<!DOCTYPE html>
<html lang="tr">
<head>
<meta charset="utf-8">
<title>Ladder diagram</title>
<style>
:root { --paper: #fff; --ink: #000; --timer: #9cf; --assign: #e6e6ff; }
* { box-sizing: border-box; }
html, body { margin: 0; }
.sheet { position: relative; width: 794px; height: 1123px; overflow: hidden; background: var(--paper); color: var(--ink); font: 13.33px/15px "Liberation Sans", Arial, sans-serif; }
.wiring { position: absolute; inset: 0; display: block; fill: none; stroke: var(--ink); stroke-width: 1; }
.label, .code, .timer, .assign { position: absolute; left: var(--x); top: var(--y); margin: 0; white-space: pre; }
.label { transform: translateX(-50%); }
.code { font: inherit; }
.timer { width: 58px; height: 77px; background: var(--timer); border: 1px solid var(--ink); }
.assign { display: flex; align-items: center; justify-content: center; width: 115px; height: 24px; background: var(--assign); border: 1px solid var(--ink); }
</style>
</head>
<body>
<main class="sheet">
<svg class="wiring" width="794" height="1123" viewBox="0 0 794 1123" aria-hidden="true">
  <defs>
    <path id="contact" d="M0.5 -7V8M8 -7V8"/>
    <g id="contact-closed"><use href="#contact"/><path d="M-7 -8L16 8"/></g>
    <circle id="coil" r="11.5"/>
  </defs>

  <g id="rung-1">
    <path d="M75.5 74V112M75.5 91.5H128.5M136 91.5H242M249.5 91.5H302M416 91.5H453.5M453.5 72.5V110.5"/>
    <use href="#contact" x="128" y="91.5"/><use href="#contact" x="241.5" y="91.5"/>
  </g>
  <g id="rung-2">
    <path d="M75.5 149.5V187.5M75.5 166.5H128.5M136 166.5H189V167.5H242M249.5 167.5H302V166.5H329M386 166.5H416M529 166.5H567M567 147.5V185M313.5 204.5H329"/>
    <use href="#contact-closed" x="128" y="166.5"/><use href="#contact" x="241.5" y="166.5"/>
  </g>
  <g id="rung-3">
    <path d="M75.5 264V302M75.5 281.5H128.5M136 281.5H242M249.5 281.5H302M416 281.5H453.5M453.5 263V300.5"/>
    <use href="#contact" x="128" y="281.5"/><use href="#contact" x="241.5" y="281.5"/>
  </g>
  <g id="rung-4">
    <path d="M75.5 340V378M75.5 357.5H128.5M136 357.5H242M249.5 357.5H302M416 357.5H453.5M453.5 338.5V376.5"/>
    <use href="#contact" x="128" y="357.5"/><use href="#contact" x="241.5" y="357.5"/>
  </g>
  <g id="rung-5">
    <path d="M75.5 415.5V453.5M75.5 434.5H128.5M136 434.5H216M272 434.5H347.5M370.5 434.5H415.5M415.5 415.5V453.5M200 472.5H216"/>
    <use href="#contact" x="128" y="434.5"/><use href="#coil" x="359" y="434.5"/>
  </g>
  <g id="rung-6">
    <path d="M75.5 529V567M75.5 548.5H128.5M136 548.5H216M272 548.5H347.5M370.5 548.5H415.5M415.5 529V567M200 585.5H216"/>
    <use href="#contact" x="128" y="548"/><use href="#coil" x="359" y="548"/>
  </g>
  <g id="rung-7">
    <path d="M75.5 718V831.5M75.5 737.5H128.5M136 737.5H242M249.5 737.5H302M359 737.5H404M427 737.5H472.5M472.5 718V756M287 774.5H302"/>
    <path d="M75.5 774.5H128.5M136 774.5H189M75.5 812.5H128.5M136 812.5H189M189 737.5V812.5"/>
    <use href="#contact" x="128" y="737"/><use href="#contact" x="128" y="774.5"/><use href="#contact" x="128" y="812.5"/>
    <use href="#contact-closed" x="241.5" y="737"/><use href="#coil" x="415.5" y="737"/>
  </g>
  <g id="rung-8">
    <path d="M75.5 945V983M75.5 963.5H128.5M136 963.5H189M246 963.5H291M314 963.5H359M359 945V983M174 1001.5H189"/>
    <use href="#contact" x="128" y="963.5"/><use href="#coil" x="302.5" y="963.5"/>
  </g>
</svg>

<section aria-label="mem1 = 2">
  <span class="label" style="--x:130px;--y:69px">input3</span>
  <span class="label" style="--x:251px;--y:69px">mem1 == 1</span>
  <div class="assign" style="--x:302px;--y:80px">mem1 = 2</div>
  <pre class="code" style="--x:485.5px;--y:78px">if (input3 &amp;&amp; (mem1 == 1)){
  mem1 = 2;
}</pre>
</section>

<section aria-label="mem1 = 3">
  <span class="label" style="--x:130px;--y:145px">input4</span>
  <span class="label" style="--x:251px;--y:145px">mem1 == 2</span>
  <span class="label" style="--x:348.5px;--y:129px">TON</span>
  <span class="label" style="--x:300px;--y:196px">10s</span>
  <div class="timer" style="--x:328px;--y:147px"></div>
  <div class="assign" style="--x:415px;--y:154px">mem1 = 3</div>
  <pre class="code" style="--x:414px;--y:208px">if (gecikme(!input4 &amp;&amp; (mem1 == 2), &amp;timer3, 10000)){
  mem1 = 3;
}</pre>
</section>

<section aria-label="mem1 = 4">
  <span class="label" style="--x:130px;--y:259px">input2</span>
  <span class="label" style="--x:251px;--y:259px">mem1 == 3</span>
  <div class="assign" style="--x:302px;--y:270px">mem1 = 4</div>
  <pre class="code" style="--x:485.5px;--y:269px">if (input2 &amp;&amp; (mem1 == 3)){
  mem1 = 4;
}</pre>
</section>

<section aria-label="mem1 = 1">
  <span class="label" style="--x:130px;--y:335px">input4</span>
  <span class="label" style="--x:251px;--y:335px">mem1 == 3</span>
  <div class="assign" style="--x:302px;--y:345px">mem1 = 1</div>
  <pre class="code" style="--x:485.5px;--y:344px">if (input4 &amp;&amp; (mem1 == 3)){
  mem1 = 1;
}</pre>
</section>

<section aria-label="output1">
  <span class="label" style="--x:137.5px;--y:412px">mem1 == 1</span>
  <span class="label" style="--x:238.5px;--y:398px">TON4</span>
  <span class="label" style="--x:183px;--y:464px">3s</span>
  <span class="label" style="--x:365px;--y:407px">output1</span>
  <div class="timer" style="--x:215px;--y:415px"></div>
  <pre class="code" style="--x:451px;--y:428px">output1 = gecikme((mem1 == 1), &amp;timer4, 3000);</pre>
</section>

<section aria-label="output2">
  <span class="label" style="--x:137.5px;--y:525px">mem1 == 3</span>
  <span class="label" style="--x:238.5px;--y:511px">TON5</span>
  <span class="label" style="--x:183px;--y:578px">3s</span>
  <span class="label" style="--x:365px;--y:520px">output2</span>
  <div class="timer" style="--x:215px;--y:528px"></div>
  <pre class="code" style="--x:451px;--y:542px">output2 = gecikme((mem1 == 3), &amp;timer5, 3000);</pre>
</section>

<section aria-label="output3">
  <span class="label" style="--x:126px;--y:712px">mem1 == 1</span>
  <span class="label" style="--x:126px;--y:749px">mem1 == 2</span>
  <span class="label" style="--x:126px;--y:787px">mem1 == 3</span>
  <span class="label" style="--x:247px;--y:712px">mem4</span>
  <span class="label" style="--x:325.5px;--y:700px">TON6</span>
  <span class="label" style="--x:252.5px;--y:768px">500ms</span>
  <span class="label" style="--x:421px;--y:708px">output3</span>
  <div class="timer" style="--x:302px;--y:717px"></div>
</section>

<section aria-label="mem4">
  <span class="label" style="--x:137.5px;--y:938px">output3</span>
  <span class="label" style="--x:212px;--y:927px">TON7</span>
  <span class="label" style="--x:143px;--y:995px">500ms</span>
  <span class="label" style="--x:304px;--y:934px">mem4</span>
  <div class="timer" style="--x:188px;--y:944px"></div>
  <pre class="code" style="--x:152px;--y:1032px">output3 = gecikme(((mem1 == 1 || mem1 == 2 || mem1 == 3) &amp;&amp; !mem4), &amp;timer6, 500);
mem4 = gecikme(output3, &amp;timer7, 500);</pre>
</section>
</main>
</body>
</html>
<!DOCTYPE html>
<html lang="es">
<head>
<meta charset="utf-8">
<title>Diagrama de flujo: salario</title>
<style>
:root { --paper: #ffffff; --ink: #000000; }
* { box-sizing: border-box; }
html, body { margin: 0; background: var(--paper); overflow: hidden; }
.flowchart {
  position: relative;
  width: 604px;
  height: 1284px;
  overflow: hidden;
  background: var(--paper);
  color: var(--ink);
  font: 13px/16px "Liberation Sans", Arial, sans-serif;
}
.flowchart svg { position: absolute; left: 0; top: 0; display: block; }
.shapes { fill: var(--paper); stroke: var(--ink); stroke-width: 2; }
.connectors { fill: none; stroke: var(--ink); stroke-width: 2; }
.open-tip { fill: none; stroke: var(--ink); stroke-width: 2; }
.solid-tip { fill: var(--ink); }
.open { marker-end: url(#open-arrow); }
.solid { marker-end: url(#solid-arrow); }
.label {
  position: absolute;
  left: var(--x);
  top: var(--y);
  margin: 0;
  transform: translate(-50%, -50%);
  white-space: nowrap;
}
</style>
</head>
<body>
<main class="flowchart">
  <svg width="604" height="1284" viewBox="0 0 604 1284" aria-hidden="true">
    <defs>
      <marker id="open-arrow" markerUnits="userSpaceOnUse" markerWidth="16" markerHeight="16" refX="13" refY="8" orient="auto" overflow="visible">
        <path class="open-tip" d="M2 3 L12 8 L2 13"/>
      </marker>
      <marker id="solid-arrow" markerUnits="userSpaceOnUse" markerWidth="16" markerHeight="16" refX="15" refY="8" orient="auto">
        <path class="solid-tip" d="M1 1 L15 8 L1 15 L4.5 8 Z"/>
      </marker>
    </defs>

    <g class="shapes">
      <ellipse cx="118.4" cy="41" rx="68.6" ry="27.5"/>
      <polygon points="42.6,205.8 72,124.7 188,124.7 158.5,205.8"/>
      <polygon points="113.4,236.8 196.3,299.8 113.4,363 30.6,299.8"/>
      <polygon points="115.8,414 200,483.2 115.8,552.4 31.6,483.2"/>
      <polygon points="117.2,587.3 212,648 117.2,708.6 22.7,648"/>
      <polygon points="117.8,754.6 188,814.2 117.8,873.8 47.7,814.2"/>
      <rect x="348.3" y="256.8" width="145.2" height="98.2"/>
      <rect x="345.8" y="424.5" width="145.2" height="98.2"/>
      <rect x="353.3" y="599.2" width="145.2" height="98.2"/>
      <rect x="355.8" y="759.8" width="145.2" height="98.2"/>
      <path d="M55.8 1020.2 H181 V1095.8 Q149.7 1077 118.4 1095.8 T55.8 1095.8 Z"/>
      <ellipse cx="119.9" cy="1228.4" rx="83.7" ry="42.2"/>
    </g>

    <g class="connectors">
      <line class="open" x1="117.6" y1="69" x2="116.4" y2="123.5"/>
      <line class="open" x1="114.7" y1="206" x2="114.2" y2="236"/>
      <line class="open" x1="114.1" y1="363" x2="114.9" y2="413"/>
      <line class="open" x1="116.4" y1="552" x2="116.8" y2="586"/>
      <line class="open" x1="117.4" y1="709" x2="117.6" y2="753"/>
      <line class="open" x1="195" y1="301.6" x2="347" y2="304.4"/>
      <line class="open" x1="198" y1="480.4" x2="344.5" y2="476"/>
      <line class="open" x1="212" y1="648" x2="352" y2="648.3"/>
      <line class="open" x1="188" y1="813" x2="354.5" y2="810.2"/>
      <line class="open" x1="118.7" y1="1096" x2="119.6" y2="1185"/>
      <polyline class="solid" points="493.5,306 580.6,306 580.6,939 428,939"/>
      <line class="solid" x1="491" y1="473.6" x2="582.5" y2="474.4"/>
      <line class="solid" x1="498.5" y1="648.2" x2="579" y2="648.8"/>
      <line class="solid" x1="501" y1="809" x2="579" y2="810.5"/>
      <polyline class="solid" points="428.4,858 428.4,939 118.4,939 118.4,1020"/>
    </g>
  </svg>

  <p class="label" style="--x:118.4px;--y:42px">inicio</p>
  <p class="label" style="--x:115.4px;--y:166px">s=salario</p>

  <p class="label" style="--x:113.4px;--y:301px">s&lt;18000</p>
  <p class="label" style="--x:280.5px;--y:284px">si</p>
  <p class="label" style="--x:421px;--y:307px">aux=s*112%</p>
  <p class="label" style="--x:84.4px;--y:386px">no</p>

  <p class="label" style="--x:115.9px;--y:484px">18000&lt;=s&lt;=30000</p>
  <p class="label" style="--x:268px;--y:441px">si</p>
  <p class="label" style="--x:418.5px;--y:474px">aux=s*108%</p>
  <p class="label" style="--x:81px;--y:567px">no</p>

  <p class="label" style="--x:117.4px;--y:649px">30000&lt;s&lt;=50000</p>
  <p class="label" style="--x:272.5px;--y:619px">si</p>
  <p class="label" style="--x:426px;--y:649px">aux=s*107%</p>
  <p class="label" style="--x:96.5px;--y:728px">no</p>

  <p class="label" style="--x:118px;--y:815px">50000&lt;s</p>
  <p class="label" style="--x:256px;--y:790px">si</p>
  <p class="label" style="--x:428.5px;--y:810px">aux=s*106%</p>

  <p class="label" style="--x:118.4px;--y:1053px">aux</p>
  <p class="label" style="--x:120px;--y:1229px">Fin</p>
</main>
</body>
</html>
■ ■ ■
__What you will do__: Your task is to find each line in the entries that contains the string "html" and copy it.

__Your solution__:
<!DOCTYPE html>
<html lang="tr">
html, body { margin: 0; }
</html>
<!DOCTYPE html>
<html lang="es">
html, body { margin: 0; background: var(--paper); overflow: hidden; }
</html>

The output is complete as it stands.